───── Excerpted records

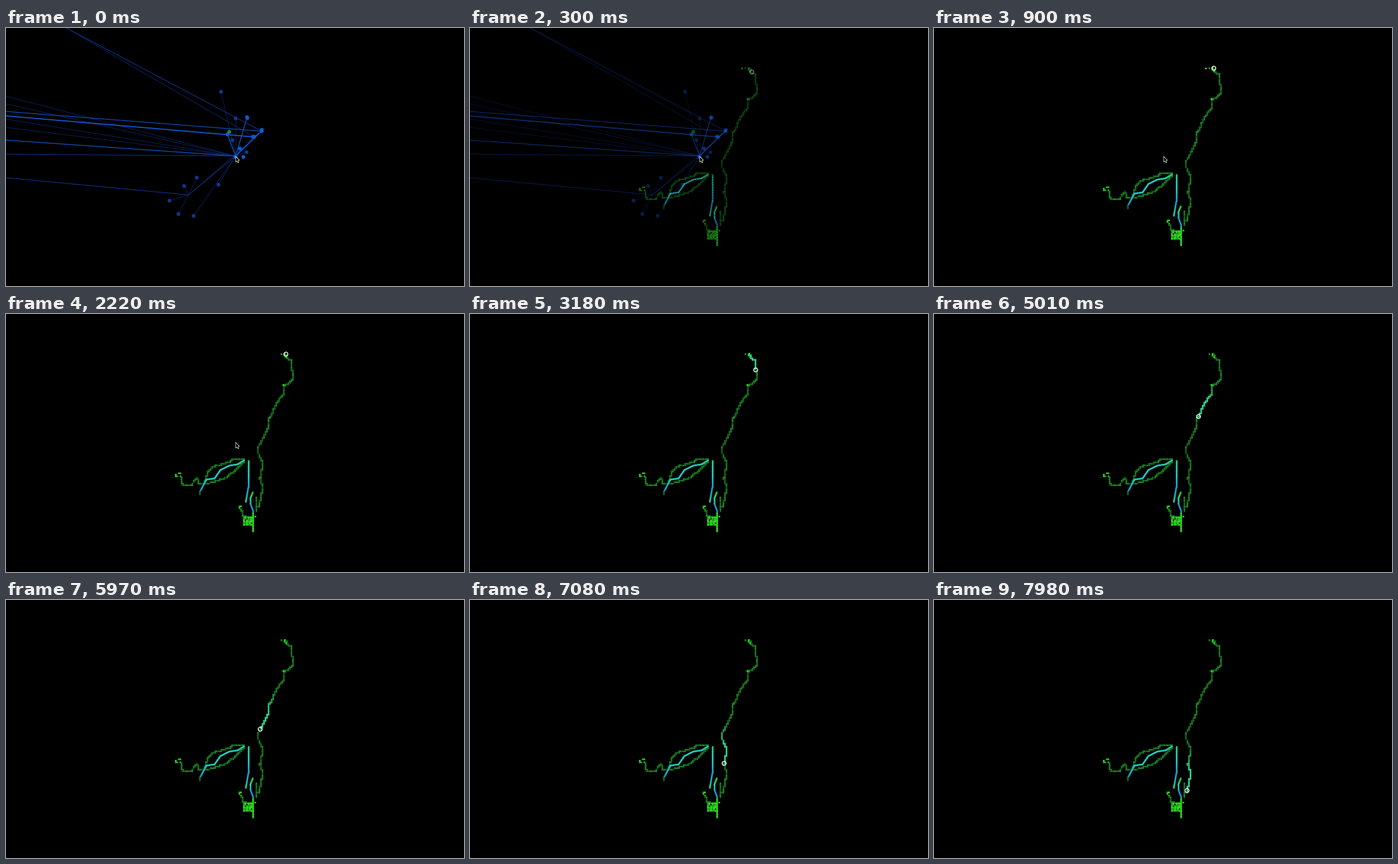
Recreate the animation shown at these times as a matplotlib script. Size 720 by 405 pixels, loop 8000 ms.

```python
import random

import matplotlib.pyplot as plt
import numpy as np
from matplotlib.animation import FuncAnimation
from matplotlib.collections import LineCollection
from matplotlib.patches import Circle, Polygon

W, H, DPI = 720, 405, 100
FRAMES, STEP = 250, 32
PX = 72 / DPI
CELL = 2.4
random.seed(4)

plt.rcParams["toolbar"] = "None"
fig = plt.figure(figsize=(W / DPI, H / DPI), dpi=DPI, facecolor="black")
ax = fig.add_axes([0, 0, 1, 1])
ax.set_xlim(0, W)
ax.set_ylim(H, 0)
ax.axis("off")


def rgb(*c):
    return np.array(c) / 255


def ramp(t, t0, t1):
    return float(np.clip((t - t0) / (t1 - t0), 0, 1))


def walk(pts):
    """Return the running step distance and a point-at-distance function."""
    pts = np.array(pts, float)
    dist = np.r_[0, np.cumsum(np.abs(np.diff(pts, axis=0)).sum(axis=1))]
    return dist, lambda s: np.array([np.interp(s, dist, pts[:, k]) for k in (0, 1)])


# --- network -------------------------------------------------------------
HUB, FORK = (361, 201), (287, 262)
DIM, MID, BRIGHT = rgb(15, 34, 95), rgb(16, 50, 140), rgb(18, 84, 200)
right = [(402, 162), (390, 171), (379, 140), (348, 167)]
twigs = [(338, 100), (361, 142), (295, 295), (334, 246), (356, 176), (378, 195)]
leaves = [(300, 235), (280, 248), (257, 271), (271, 292)]

links = [(HUB, (0, y), DIM, 0.9) for y in (107, 119, 143, 156)]
links += [(HUB, p, DIM, 0.9) for p in twigs] + [(FORK, p, DIM, 0.9) for p in leaves]
links += [(HUB, p, BRIGHT, 1.3) for p in right]
links += [(right[0], (95, 0), MID, 1.1), (right[1], (95, 0), DIM, 1),
          (right[0], (0, 131), BRIGHT, 1.1), (right[1], (0, 138), BRIGHT, 1.8),
          (HUB, (0, 176), BRIGHT, 1.2), (HUB, (0, 198), MID, 1),
          (FORK, (0, 235), MID, 1.1), (FORK, HUB, MID, 1),
          (FORK, right[0], DIM, 0.9), (right[0], right[1], BRIGHT, 1.6)]
ends_a, ends_b, tones, widths = zip(*links)
net_lines = ax.add_collection(LineCollection(
    list(zip(ends_a, ends_b)), colors=tones, linewidths=np.array(widths) * PX))

around = [(x + random.gauss(0, 2), y + random.gauss(0, 3))
          for x, y in [HUB, HUB, (366, 188), (370, 205), right[0], right[1], right[2]]]
nodes = twigs + leaves + right + around + [(351, 163)]
faint = len(twigs + leaves)
tints = [rgb(14, 56, 138)] * faint + [rgb(18, 88, 205)] * (len(nodes) - faint - 1)
net_nodes = ax.scatter(*zip(*nodes), c=tints + [rgb(24, 140, 60)],
                       s=(6 * PX) ** 2, linewidths=0, zorder=2)

# --- dotted map ----------------------------------------------------------
ROUTE = [(440, 63), (441, 68), (449, 74), (449, 88), (451, 90), (451, 102),
         (442, 110), (436, 113), (436, 126), (424, 142), (417, 160), (413, 163),
         (413, 177), (399, 204), (397, 208), (397, 219), (404, 235), (399, 259),
         (401, 263), (404, 272), (401, 285), (399, 295), (397, 302)]
BRANCHES = [
    [(276, 256), (276, 266), (280, 270), (290, 270), (301, 257), (304, 267),
     (322, 265), (344, 258), (364, 243), (374, 231)],
    [(312, 264), (318, 247), (324, 240), (350, 233), (356, 229), (374, 229)],
    [(304, 278), (304, 284)],
    [(393, 287), (393, 310)],
    [(370, 307), (373, 317), (380, 319)],
]
# left, top, right, bottom, share of cells filled
CLUSTERS = [(433, 63, 444, 70, 0.55), (267, 250, 276, 256, 0.6),
            (367, 302, 373, 308, 0.6), (374, 319, 388, 331, 0.9),
            (436, 109, 441, 113, 0.6), (392, 318, 394, 325, 0.6)]

dots, shades, along = [], [], []


def add_dot(x, y, color, s=-1e4):
    dots.append((x, y))
    shades.append(color * random.uniform(0.75, 1.2))
    along.append(s)


def add_track(pts, on_route=False):
    dist, at = walk(pts)
    seen = {}
    for s in np.arange(0, dist[-1] + 0.1, 0.6):
        seen.setdefault(tuple(np.round(at(s) / CELL)), s)
    for (i, j), s in seen.items():
        add_dot(i * CELL, j * CELL, rgb(26, 122, 32), s if on_route else -1e4)


add_track(ROUTE, on_route=True)
for branch in BRANCHES:
    add_track(branch)
for x0, y0, x1, y1, share in CLUSTERS:
    for x in np.arange(x0, x1 + 0.1, CELL):
        for y in np.arange(y0, y1 + 0.1, CELL):
            if random.random() < share:
                add_dot(x, y, rgb(42, 205, 32))
shades, along = np.array(shades), np.array(along)
dot_art = ax.scatter(*zip(*dots), marker="o", s=(2.9 * PX) ** 2, linewidths=0, zorder=3)
spark = ax.scatter([427], [63], s=(2.6 * PX) ** 2, c=[rgb(150, 225, 170)],
                   linewidths=0, zorder=4)

# --- glowing lines -------------------------------------------------------
CYAN, BLUE = rgb(36, 200, 195), rgb(26, 145, 205)
TEAL, GREEN = rgb(36, 205, 145), rgb(42, 215, 30)
FLOWS = [
    ([(306, 277), (315, 260), (328, 258), (337, 245), (351, 238), (364, 236),
      (374, 230)], [BLUE, CYAN, CYAN, CYAN, TEAL]),
    ([(381, 230), (381, 272), (377, 295)], [TEAL, CYAN, BLUE, TEAL]),
    ([(388, 280), (384, 290), (384, 297), (388, 308), (388, 312)],
     [GREEN, TEAL, BLUE, BLUE]),
    ([(388, 312), (388, 341)], [GREEN, GREEN]),
]
segs, seg_cols = [], []
for pts, stops in FLOWS:
    dist, at = walk(pts)
    grid = np.union1d(dist, np.arange(0, dist[-1], 4))
    for a, b in zip(grid, grid[1:]):
        k = (a + b) / 2 / dist[-1] * (len(stops) - 1)
        lo = int(k)
        segs.append([at(a), at(b)])
        seg_cols.append(stops[lo] + (stops[lo + 1] - stops[lo]) * (k - lo))
flow = ax.add_collection(LineCollection(
    segs, colors=seg_cols, linewidths=2.6 * PX, capstyle="round", zorder=3.5))

# --- ring and pointer ----------------------------------------------------
ring = ax.add_patch(Circle((0, 0), 3.1, fill=False, ec="white", lw=1.3 * PX, zorder=6))
ARROW = np.array([(0, 0), (0, 9), (2, 7.3), (3.6, 10), (5, 9.4), (3.8, 6.6), (6, 6.2)])
pointer = ax.add_patch(Polygon(ARROW, closed=True, fc="black", lw=0.9 * PX, zorder=7))

# the ring hovers between three spots, then follows the route at a steady pace
A, B, C = (436, 67), (443, 69), ROUTE[0]
HOVER_T = [720, 800, 900, 1080, 1110, 1290, 1380, 1470]
HOVER = np.array([B, A, C, C, A, A, B, C])
START, SPEED, TRAIL = 2610, 0.0605, 85
_, route_at = walk(ROUTE)


def draw(i):
    t = i * STEP
    show = ramp(t, 30, 570)
    for art in (net_lines, net_nodes):
        art.set_alpha(1 - show)
    for art in (flow, ring):
        art.set_alpha(show)
    spark.set_alpha(show * (1 - ramp(t, 1290, 1470)))

    head = (t - START) * SPEED
    if head > 0:
        ring.center = route_at(head)
    else:
        ring.center = [np.interp(t, HOVER_T, HOVER[:, k]) for k in (0, 1)]

    # the trail stays bright, then sinks back into the dotted path
    age = head - along
    glow = np.where(age >= 0, np.clip((TRAIL - age) / 45, 0, 1), 0)[:, None]
    color = shades * (1 - glow) + rgb(52, 218, 155) * glow
    dot_art.set_facecolors(np.c_[np.clip(color, 0, 1), np.full(len(color), show)])

    u = ramp(t, 2400, 2900)
    u = u * u * (3 - 2 * u)
    pointer.set_xy(ARROW + (361 - 249 * u, 201.5 + 174 * u))
    pointer.set_edgecolor(rgb(215, 225, 165) * (1 - show) + rgb(190, 205, 195) * show)
    pointer.set_visible(t < 3000)
    return net_lines, net_nodes, dot_art, flow, spark, ring, pointer


anim = FuncAnimation(fig, draw, frames=FRAMES, interval=STEP, repeat=True,
                     repeat_delay=0, blit=False, cache_frame_data=False)
plt.show()
```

──────────

*Activity:* Find how many lines of the preceding data contain "matplotlib", and answer with that number only.

*Result:* 5